PROVIDED DATA section start

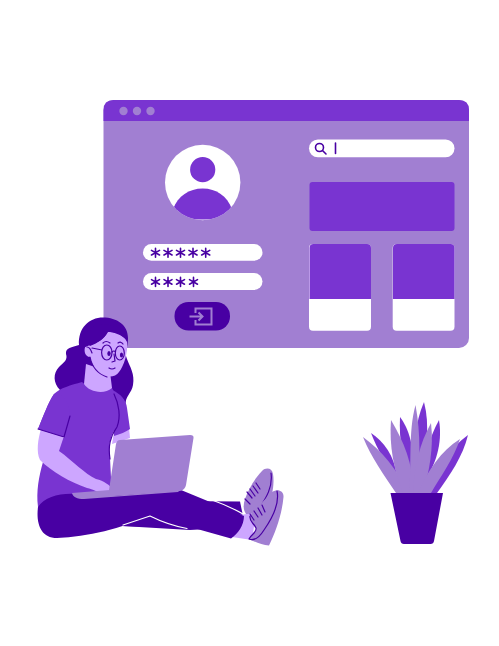
<!DOCTYPE html>
<html lang="en">
<head>
<meta charset="utf-8">
<title>Login illustration</title>
<style>
:root {
  --paper: #ffffff;
  --indigo: #4800a3;
  --violet: #7934d1;
  --lavender: #a17fd2;
  --lilac: #cda6ff;
}
html, body { margin: 0; background: var(--paper); overflow: hidden; }
.canvas { display: block; width: 499px; height: 646px; }
.paper { fill: var(--paper); }
.indigo { fill: var(--indigo); }
.violet { fill: var(--violet); }
.lavender { fill: var(--lavender); }
.lilac { fill: var(--lilac); }
.line { fill: none; stroke: var(--indigo); stroke-width: 1.2; stroke-linecap: round; stroke-linejoin: round; }
.seam { fill: none; stroke: var(--paper); stroke-width: 1.2; stroke-linecap: round; stroke-linejoin: round; }
.mask { fill: none; stroke: var(--indigo); stroke-width: 1.6; stroke-linecap: round; }
.icon { fill: none; stroke: var(--lavender); stroke-width: 2; }
</style>
</head>
<body>
<svg class="canvas" viewBox="0 0 499 646" role="img" aria-label="Woman with a laptop sitting in front of a login window, beside a potted plant">
  <defs>
    <path id="star" class="mask" d="M0-4.5V4.5M-4-2.3L4 2.3M-4 2.3L4-2.3"/>
    <clipPath id="avatar-clip"><circle cx="202.700" cy="182.500" r="37.700"/></clipPath>
  </defs>

  <g id="browser-window">
    <rect class="lavender" x="103.500" y="100" width="365.500" height="248" rx="10"/>
    <path class="violet" d="M103.500 121V110Q103.500 100 113.500 100H459Q469 100 469 110V121Z"/>
    <g id="window-buttons" class="lavender">
      <circle cx="123.500" cy="111" r="4.200"/>
      <circle cx="137" cy="111" r="4.200"/>
      <circle cx="150.500" cy="111" r="4.200"/>
    </g>

    <g id="avatar">
      <circle class="paper" cx="202.700" cy="182.500" r="37.700"/>
      <g class="violet" clip-path="url(#avatar-clip)">
        <circle cx="202.700" cy="169.700" r="12.600"/>
        <path d="M173 209C178 196 189 188.500 202.700 188.500S227 196 232 209L225 219.500H180Z"/>
      </g>
    </g>

    <g id="login-form">
      <rect class="paper" x="143" y="244" width="119.500" height="16.800" rx="8.400"/>
      <use href="#star" x="155.500" y="252.700"/>
      <use href="#star" x="168" y="252.700"/>
      <use href="#star" x="180.500" y="252.700"/>
      <use href="#star" x="193" y="252.700"/>
      <use href="#star" x="205.700" y="252.700"/>
      <rect class="paper" x="143" y="273" width="119.500" height="17" rx="8.500"/>
      <use href="#star" x="155.500" y="281.900"/>
      <use href="#star" x="168" y="281.900"/>
      <use href="#star" x="180.500" y="281.900"/>
      <use href="#star" x="193.500" y="281.900"/>
      <rect class="indigo" x="174.500" y="302" width="55.500" height="28.500" rx="14"/>
      <path class="icon" d="M195.500 313V308.500H211.500V324.500H195.500V320M189.500 316.500H202M198.500 312.500L202.500 316.500L198.500 320.500"/>
    </g>

    <g id="search-bar">
      <rect class="paper" x="309" y="139.500" width="145.500" height="17.800" rx="8.900"/>
      <circle class="mask" cx="319.500" cy="147.500" r="4"/>
      <path class="mask" d="M322.500 150.500L326 154M335.500 143V153.500"/>
    </g>

    <g id="content-cards">
      <rect class="violet" x="309.500" y="182" width="145" height="49" rx="3"/>
      <rect class="paper" x="309" y="244" width="62" height="86.700" rx="4"/>
      <path class="violet" d="M309.500 299V248Q309.500 244 313.500 244H367Q371 244 371 248V299Z"/>
      <rect class="paper" x="392.700" y="244" width="61.800" height="86.700" rx="4"/>
      <path class="violet" d="M393 299V248Q393 244 397 244H450.500Q454.500 244 454.500 248V299Z"/>
    </g>
  </g>

  <g id="plant">
    <g id="back-leaves" class="violet">
      <path d="M371 433C384 442 394 455 397 476C386 465 378 451 371 433Z"/>
      <path d="M400 417C409 429 415 448 413 476C402 462 399 440 400 417Z"/>
      <path d="M424 402C430 425 427 449 419 472C412 448 415 423 424 402Z"/>
      <path d="M439 420C443 444 435 466 424 482C423 460 429 438 439 420Z"/>
      <path d="M468 435C463 456 450 475 437 493H424C435 470 449 449 468 435Z"/>
    </g>
    <g id="front-leaves" class="lavender">
      <path d="M363 437C382 451 397 469 408 493H396C384 475 371 457 363 437Z"/>
      <path d="M391 420C403 440 413 463 414 493H403C394 471 389 446 391 420Z"/>
      <path d="M415.500 405C421 434 420 464 417 493H409C412 466 408 432 415.500 405Z"/>
      <path d="M431 423C434 448 429 472 423 493H413C414 466 420 443 431 423Z"/>
      <path d="M460 439C454 458 441 476 431 493H418C428 470 441 451 460 439Z"/>
    </g>
    <path class="indigo" d="M390.500 493H443L434 541Q433.500 544 430.500 544H404Q401 544 400.500 541Z"/>
  </g>

  <g id="woman">
    <path id="hair-back" class="indigo" d="M79 345C78 328 89 317.500 103 317.500C117 317.500 128 325 128 338C128 349 124 352 127 359C130 367 135 374 133 385C132 393 124 397 126 406C117 404 111 396 110 387L86 384C77 389 67 391 60 390C53 383 53 373 59 367C64 362 68 360 66 354C65 348 72 347 79 345Z"/>

    <g id="far-arm">
      <path class="lilac" d="M114 432L129 428L130 438L112 444Z"/>
      <path class="violet" d="M112 390C121 394 126 400 127 408L130 429C126 432 120 434 114 436Z"/>
    </g>

    <g id="far-leg">
      <path class="indigo" d="M172 501L240 501.500L243 516L226 528L190 530L122 526L150 510Z"/>
      <path class="lavender" d="M245 499C248 490 255 478 262 471C266 467 272 468 273 474C275 486 271 501 265 516L247 515C243 511 243 505 245 499Z"/>
      <path class="line" d="M271 473C273 487 266 498 260 507M247 492L252 498M250 489L255 496M253 486L258 493M256 483L260 489M245 499L250 504"/>
    </g>

    <path id="torso" class="violet" d="M82 382C90 389 101 391 112 388C119 399 121 414 117 426C110 436 108 445 110 458L112 498L38 507C36 491 39 476 43 462L64 437L38 429C43 417 48 403 54 394C60 388 71 385 82 382Z"/>

    <g id="head">
      <path class="lilac" d="M86 364L84 384C89 392 104 395 112 388L110 372Z"/>
      <path class="lilac" d="M90 346C98 343 105 338 108 331C116 332 124 335 127 342C128 353 124 366 119 372C115 378 105 378 99 372C94 368 91 363 90 357C85 357 83 350 86 345Q88 343 90 346Z"/>
      <path class="indigo" d="M83 348C83 332 91 324 103 324C113 324 124 330 128 341C121 334 113 332 108 332C104 339 98 343 90 345Z"/>
      <path class="line" d="M90 357C92 367 98 374 107 377M87 347C90 347 91 350 92 353"/>
      <ellipse class="line" cx="106.800" cy="352.500" rx="5.200" ry="7.500"/>
      <ellipse class="line" cx="119.800" cy="353" rx="4.500" ry="7"/>
      <path class="line" d="M92 348L102 350M112 352Q114 350 115.500 352M103 343Q106 340 110 343M118 343Q121 341 123 344M114 354L115 361L112 362M109 368Q112 370 115 368"/>
      <ellipse class="indigo" cx="109" cy="353.500" rx="1.700" ry="2.600"/>
      <ellipse class="indigo" cx="121.500" cy="355" rx="1.600" ry="2.500"/>
    </g>

    <path class="line" d="M114 394C119 404 121 417 117 427C110 437 108 446 110 459"/>

    <g id="near-leg">
      <path class="lilac" d="M238 515L256 513L252 540L232 537Z"/>
      <path class="indigo" d="M38 507C45 497 59 493 76 494L181 490L244 516C244 525 238 534 231 538.500L151 516C121 528 88 537 57 538C40 538 36 522 38 507Z"/>
      <path class="indigo" d="M150 515L193 528L122 526Z"/>
      <path class="seam" d="M123 525L150 516Q168 525 187 528.500M212 500Q229 506 243 514"/>
      <path class="lavender" d="M250 516C254 510 263 502 271 493C276 488 284 490 283.500 497C282 514 276 531 269 545.500C262 545 255 542 249 539C251 534 257 533 256 528C254 523 249 522 250 516Z"/>
      <path class="line" d="M277 491C280 505 271 520 264 530C259 538 254 541 249 539C251 534 257 533 256 528C254 523 249 522 250 516M250 514L254 520M254 511L258 517M258 508L262 515M262 505L265 512"/>
    </g>

    <g id="near-arm">
      <path class="lilac" d="M41 429L64 436L59 451C73 461 85 474 96 479C104 481 110 485 113 490L106 494C98 493 93 489 87 488C70 482 52 472 40 460C36 452 38 439 41 429Z"/>
      <path class="violet" d="M54 394C61 391 70 401 70 416L64 437L38 429C43 417 48 403 54 394Z"/>
      <path class="line" d="M70 416L64 437L38 429"/>
    </g>

    <g id="laptop" class="lavender">
      <path d="M72 493L110 490L112 496L180 490L178 492L84 499C77 499 73 497 72 493Z"/>
      <path d="M120 440L190 435Q194 435 193.500 438L186 485Q185 490 180 491L108 496.500L116 444Q117 440 120 440Z"/>
    </g>
  </g>
</svg>
</body>
</html>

PROVIDED DATA section end

ACTIVITY
Could you find every line in the records above that has the string "lilac" and copy it?

EXPECTED ANSWER
  --lilac: #cda6ff;
.lilac { fill: var(--lilac); }
      <path class="lilac" d="M114 432L129 428L130 438L112 444Z"/>
      <path class="lilac" d="M86 364L84 384C89 392 104 395 112 388L110 372Z"/>
      <path class="lilac" d="M90 346C98 343 105 338 108 331C116 332 124 335 127 342C128 353 124 366 119 372C115 378 105 378 99 372C94 368 91 363 90 357C85 357 83 350 86 345Q88 343 90 346Z"/>
      <path class="lilac" d="M238 515L256 513L252 540L232 537Z"/>
      <path class="lilac" d="M41 429L64 436L59 451C73 461 85 474 96 479C104 481 110 485 113 490L106 494C98 493 93 489 87 488C70 482 52 472 40 460C36 452 38 439 41 429Z"/>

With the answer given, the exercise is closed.